[[ Exercise data open ]]

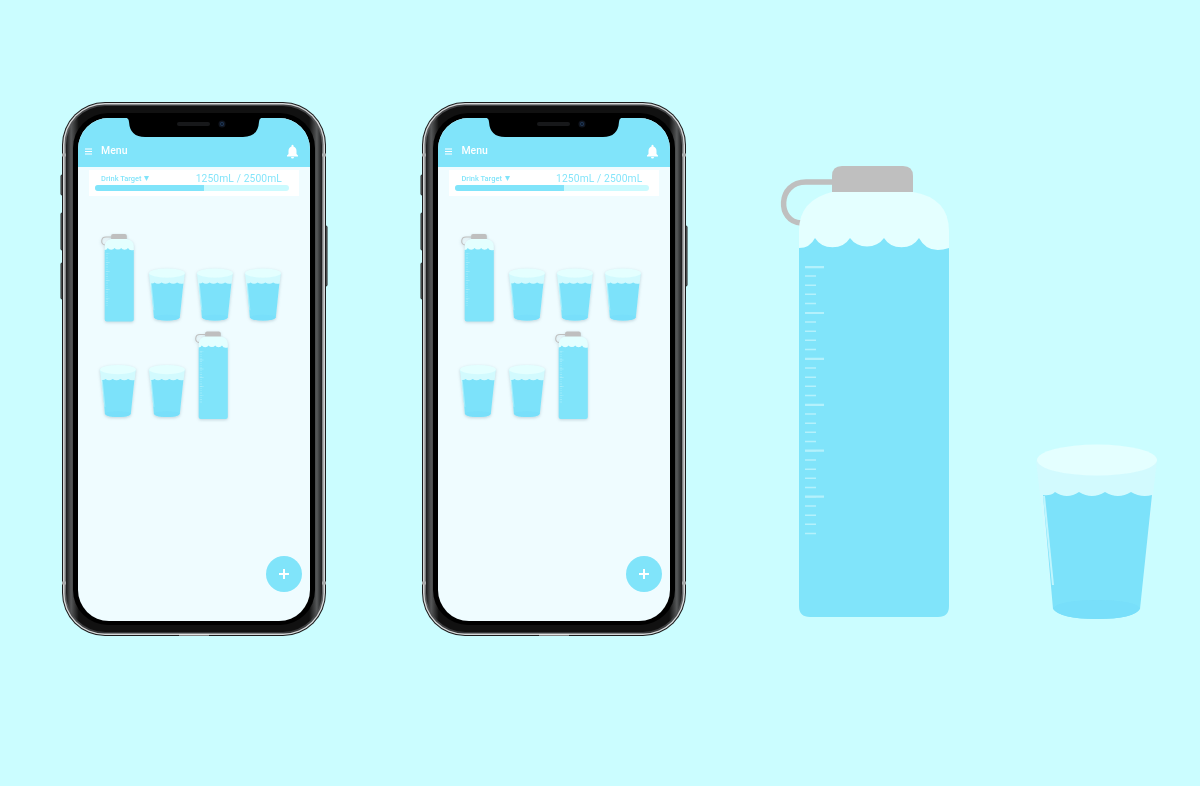
<!DOCTYPE html>
<html lang="en">
<head>
<meta charset="utf-8">
<title>Drink Target app</title>
<style>
:root {
  --backdrop: #cbfdff;
  --water: #80e4fa;
  --track: #cbfafe;
  --foam: #e4ffff;
  --glass: #d2fafe;
  --cap: #bfbfbf;
  --screen: #effcff;
  --white: #fff;
}
* { box-sizing: border-box; margin: 0; padding: 0; }
body { width: 1200px; height: 786px; overflow: hidden; background: var(--backdrop); font-family: Roboto, Inter, sans-serif; }
.board { position: relative; width: 1200px; height: 786px; overflow: hidden; background: var(--backdrop); }
.symbols { position: absolute; width: 0; height: 0; }
.phone { position: absolute; top: 100px; left: 60px; width: 268px; height: 538px; }
.phone.second { left: 420.4px; }
.frame, .notch { position: absolute; inset: 0; width: 268px; height: 538px; }
.screen { position: absolute; left: 18px; top: 18px; width: 232px; height: 503px; border-radius: 31px; overflow: hidden; background: var(--screen); }
.app-bar { position: relative; height: 48.5px; background: var(--water); color: var(--white); }
.app-bar h2 { position: absolute; left: 23px; top: 26px; font-size: 10.5px; line-height: 14px; font-weight: 500; }
.app-bar svg { position: absolute; }
.menu-icon { left: 7px; top: 30px; }
.bell-icon { left: 208px; top: 26px; }
.target { position: absolute; left: 11px; top: 52px; width: 210px; height: 26px; background: var(--white); color: var(--water); }
.target p { position: absolute; white-space: nowrap; line-height: 12px; }
.target .label { left: 12px; top: 3px; font-size: 7.5px; font-weight: 500; }
.target .label svg { margin-left: 1px; }
.target .amount { right: 17px; top: 3px; font-size: 10.3px; letter-spacing: .1px; }
.progress { position: absolute; left: 6px; top: 14.5px; width: 194px; height: 6px; border-radius: 3px; background: var(--track); overflow: hidden; }
.progress span { display: block; width: 56%; height: 6px; background: var(--water); }
.drinks { position: absolute; left: 0; top: 0; filter: drop-shadow(0 1.5px 1.5px rgba(60,100,120,.25)); }
.add { position: absolute; left: 188px; top: 438px; width: 36px; height: 36px; border-radius: 50%; background: var(--water); display: flex; align-items: center; justify-content: center; }
.illustration { position: absolute; }
.bottle { left: 780px; top: 164px; }
.cup { left: 1035px; top: 443px; }
</style>
</head>
<body>
<main class="board">
  <svg class="symbols" aria-hidden="true">
    <defs>
      <linearGradient id="steel" x1="0" y1="0" x2="0" y2="1">
        <stop offset="0" stop-color="#3d3e40"/>
        <stop offset=".1" stop-color="#77797a"/>
        <stop offset=".5" stop-color="#8b8d8f"/>
        <stop offset=".9" stop-color="#77797a"/>
        <stop offset="1" stop-color="#333436"/>
      </linearGradient>
      <linearGradient id="rim">
        <stop offset="0" stop-color="#191a1b"/>
        <stop offset=".02" stop-color="#57595a"/>
        <stop offset=".05" stop-color="#111"/>
        <stop offset=".95" stop-color="#111"/>
        <stop offset=".98" stop-color="#57595a"/>
        <stop offset="1" stop-color="#191a1b"/>
      </linearGradient>
    </defs>
    <symbol id="phone-frame" viewBox="0 0 268 538">
      <g fill="#77797b" stroke="#1b1c1d" stroke-width="1">
        <rect x="1" y="75" width="4" height="20" rx="1"/>
        <rect x="1" y="113" width="4" height="37" rx="1"/>
        <rect x="1" y="163" width="4" height="36" rx="1"/>
        <rect x="263" y="126" width="4" height="60" rx="1"/>
      </g>
      <rect x="2" y="2" width="264" height="534" rx="43" fill="#1b1c1d"/>
      <rect x="3" y="3" width="262" height="532" rx="42" fill="#d4d6d7"/>
      <rect x="4.5" y="4.5" width="259" height="529" rx="40" fill="url(#steel)"/>
      <rect x="6" y="6" width="256" height="526" rx="39" fill="url(#rim)"/>
      <rect x="13" y="13" width="242" height="512" rx="35" fill="#000"/>
      <path d="M2 55h4M262 55h4M2 483h4M262 483h4" stroke="#a9abac" stroke-width="3"/>
      <path d="M119 535h30" stroke="#eee" stroke-width="1"/>
    </symbol>
    <symbol id="phone-notch" viewBox="0 0 268 538">
      <path d="M62 17Q69 17 69 22Q70 37 85 37H183Q198 37 199 22Q199 17 206 17Z" fill="#000"/>
      <rect x="117" y="22" width="33" height="4" rx="2" fill="#17181a"/>
      <circle cx="162" cy="24" r="3.5" fill="#10151f"/>
      <circle cx="162" cy="24" r="2" fill="#1f3858"/>
      <circle cx="162" cy="24" r="1" fill="#0a1220"/>
    </symbol>
    <symbol id="water-bottle" viewBox="0 0 170 455">
      <path d="M54 18H26C-3 18-3 58 21 59" fill="none" stroke="var(--cap)" stroke-width="5.5"/>
      <path d="M52 30V12Q52 2 62 2H123Q133 2 133 12V30Z" fill="var(--cap)"/>
      <path d="M52 28H133Q169 34 169 67V95H19V67Q19 36 52 28Z" fill="var(--foam)"/>
      <path d="M19 84Q30 84 35 74A20 18 0 0 0 70 74A20 18 0 0 0 104 74A20 18 0 0 0 139 74Q148 91 169 84V442Q169 453 158 453H30Q19 453 19 442Z" fill="var(--water)"/>
      <path d="M30.5 102V372" stroke="#b4f1fc" stroke-width="11" stroke-dasharray="1.5 7.7"/>
      <path d="M34.5 102V336" stroke="#b4f1fc" stroke-width="19" stroke-dasharray="2.2 43.7"/>
    </symbol>
    <symbol id="water-glass" viewBox="0 0 124 178">
      <path d="M1 17H122L105 165Q101 176 62 176T18 165Z" fill="var(--glass)"/>
      <ellipse cx="62" cy="17" rx="60" ry="15.5" fill="var(--foam)"/>
      <path d="M8 52Q16 53 20 49Q32 57 44 49Q57 57 70 49Q83 57 96 49Q106 55 117 52L105 166Q99 176 62 176T18 166Z" fill="#7ce2fa"/>
      <path d="M18 165Q24 157 62 157T105 165Q100 176 62 176T18 165Z" fill="#78dffa"/>
      <path d="M9 53L18 142" stroke="#c0f5fd" stroke-width="2"/>
    </symbol>
    <symbol id="drink-list" viewBox="0 0 232 503">
      <use href="#water-bottle" x="23" y="115.5" width="33" height="88.5"/>
      <use href="#water-glass" x="70" y="150" width="38" height="53"/>
      <use href="#water-glass" x="118" y="150" width="38" height="53"/>
      <use href="#water-glass" x="166" y="150" width="38" height="53"/>
      <use href="#water-glass" x="21" y="246.5" width="38" height="53"/>
      <use href="#water-glass" x="70" y="246.5" width="38" height="53"/>
      <use href="#water-bottle" x="117" y="213" width="33" height="88.5"/>
    </symbol>
    <symbol id="menu-lines" viewBox="0 0 8 7">
      <path d="M0 1H7M0 3.5H7M0 6H7" stroke="#fff" stroke-width="1"/>
    </symbol>
    <symbol id="bell" viewBox="0 0 13 15">
      <path d="M5.500 2.500V1.500Q6.500 0 7.500 1.500V2.500Q10.500 3.500 10.500 7V10L12 11.500V12.500H1V11.500L2.500 10V7Q2.500 3.500 5.500 2.500ZM5 13H8Q8 14.500 6.500 14.500T5 13Z" fill="#fff"/>
    </symbol>
    <symbol id="plus" viewBox="0 0 10 10">
      <path d="M5 0V10M0 5H10" stroke="#fff" stroke-width="2"/>
    </symbol>
    <symbol id="arrow-down" viewBox="0 0 5 5">
      <polygon points="0,0 5,0 2.500,5" fill="var(--water)"/>
    </symbol>
  </svg>

  <section class="phone first">
    <svg class="frame" aria-hidden="true"><use href="#phone-frame"/></svg>
    <div class="screen">
      <header class="app-bar">
        <svg class="menu-icon" width="8" height="7" aria-hidden="true"><use href="#menu-lines"/></svg>
        <h2>Menu</h2>
        <svg class="bell-icon" width="13" height="15" aria-hidden="true"><use href="#bell"/></svg>
      </header>
      <div class="target">
        <p class="label">Drink Target <svg width="5" height="5" aria-hidden="true"><use href="#arrow-down"/></svg></p>
        <p class="amount">1250mL / 2500mL</p>
        <div class="progress"><span></span></div>
      </div>
      <svg class="drinks" width="232" height="503" role="img" aria-label="Two bottles and five glasses of water"><use href="#drink-list"/></svg>
      <a class="add" href="#" aria-label="Add drink"><svg width="10" height="10"><use href="#plus"/></svg></a>
    </div>
    <svg class="notch" aria-hidden="true"><use href="#phone-notch"/></svg>
  </section>

  <section class="phone second">
    <svg class="frame" aria-hidden="true"><use href="#phone-frame"/></svg>
    <div class="screen">
      <header class="app-bar">
        <svg class="menu-icon" width="8" height="7" aria-hidden="true"><use href="#menu-lines"/></svg>
        <h2>Menu</h2>
        <svg class="bell-icon" width="13" height="15" aria-hidden="true"><use href="#bell"/></svg>
      </header>
      <div class="target">
        <p class="label">Drink Target <svg width="5" height="5" aria-hidden="true"><use href="#arrow-down"/></svg></p>
        <p class="amount">1250mL / 2500mL</p>
        <div class="progress"><span></span></div>
      </div>
      <svg class="drinks" width="232" height="503" role="img" aria-label="Two bottles and five glasses of water"><use href="#drink-list"/></svg>
      <a class="add" href="#" aria-label="Add drink"><svg width="10" height="10"><use href="#plus"/></svg></a>
    </div>
    <svg class="notch" aria-hidden="true"><use href="#phone-notch"/></svg>
  </section>

  <svg class="illustration bottle" width="170" height="455" role="img" aria-label="Water bottle"><use href="#water-bottle"/></svg>
  <svg class="illustration cup" width="124" height="178" role="img" aria-label="Glass of water"><use href="#water-glass"/></svg>
</main>
</body>
</html>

[[ Exercise data closed ]]

**Directions for this task**:
Give again, word for word, every line of the listing above from the one with "84Q30 84 35" to the one with "52Q16 53 20", both inclusive, and nothing beyond them.

**Answer to this task**:
      <path d="M19 84Q30 84 35 74A20 18 0 0 0 70 74A20 18 0 0 0 104 74A20 18 0 0 0 139 74Q148 91 169 84V442Q169 453 158 453H30Q19 453 19 442Z" fill="var(--water)"/>
      <path d="M30.5 102V372" stroke="#b4f1fc" stroke-width="11" stroke-dasharray="1.5 7.7"/>
      <path d="M34.5 102V336" stroke="#b4f1fc" stroke-width="19" stroke-dasharray="2.2 43.7"/>
    </symbol>
    <symbol id="water-glass" viewBox="0 0 124 178">
      <path d="M1 17H122L105 165Q101 176 62 176T18 165Z" fill="var(--glass)"/>
      <ellipse cx="62" cy="17" rx="60" ry="15.5" fill="var(--foam)"/>
      <path d="M8 52Q16 53 20 49Q32 57 44 49Q57 57 70 49Q83 57 96 49Q106 55 117 52L105 166Q99 176 62 176T18 166Z" fill="#7ce2fa"/>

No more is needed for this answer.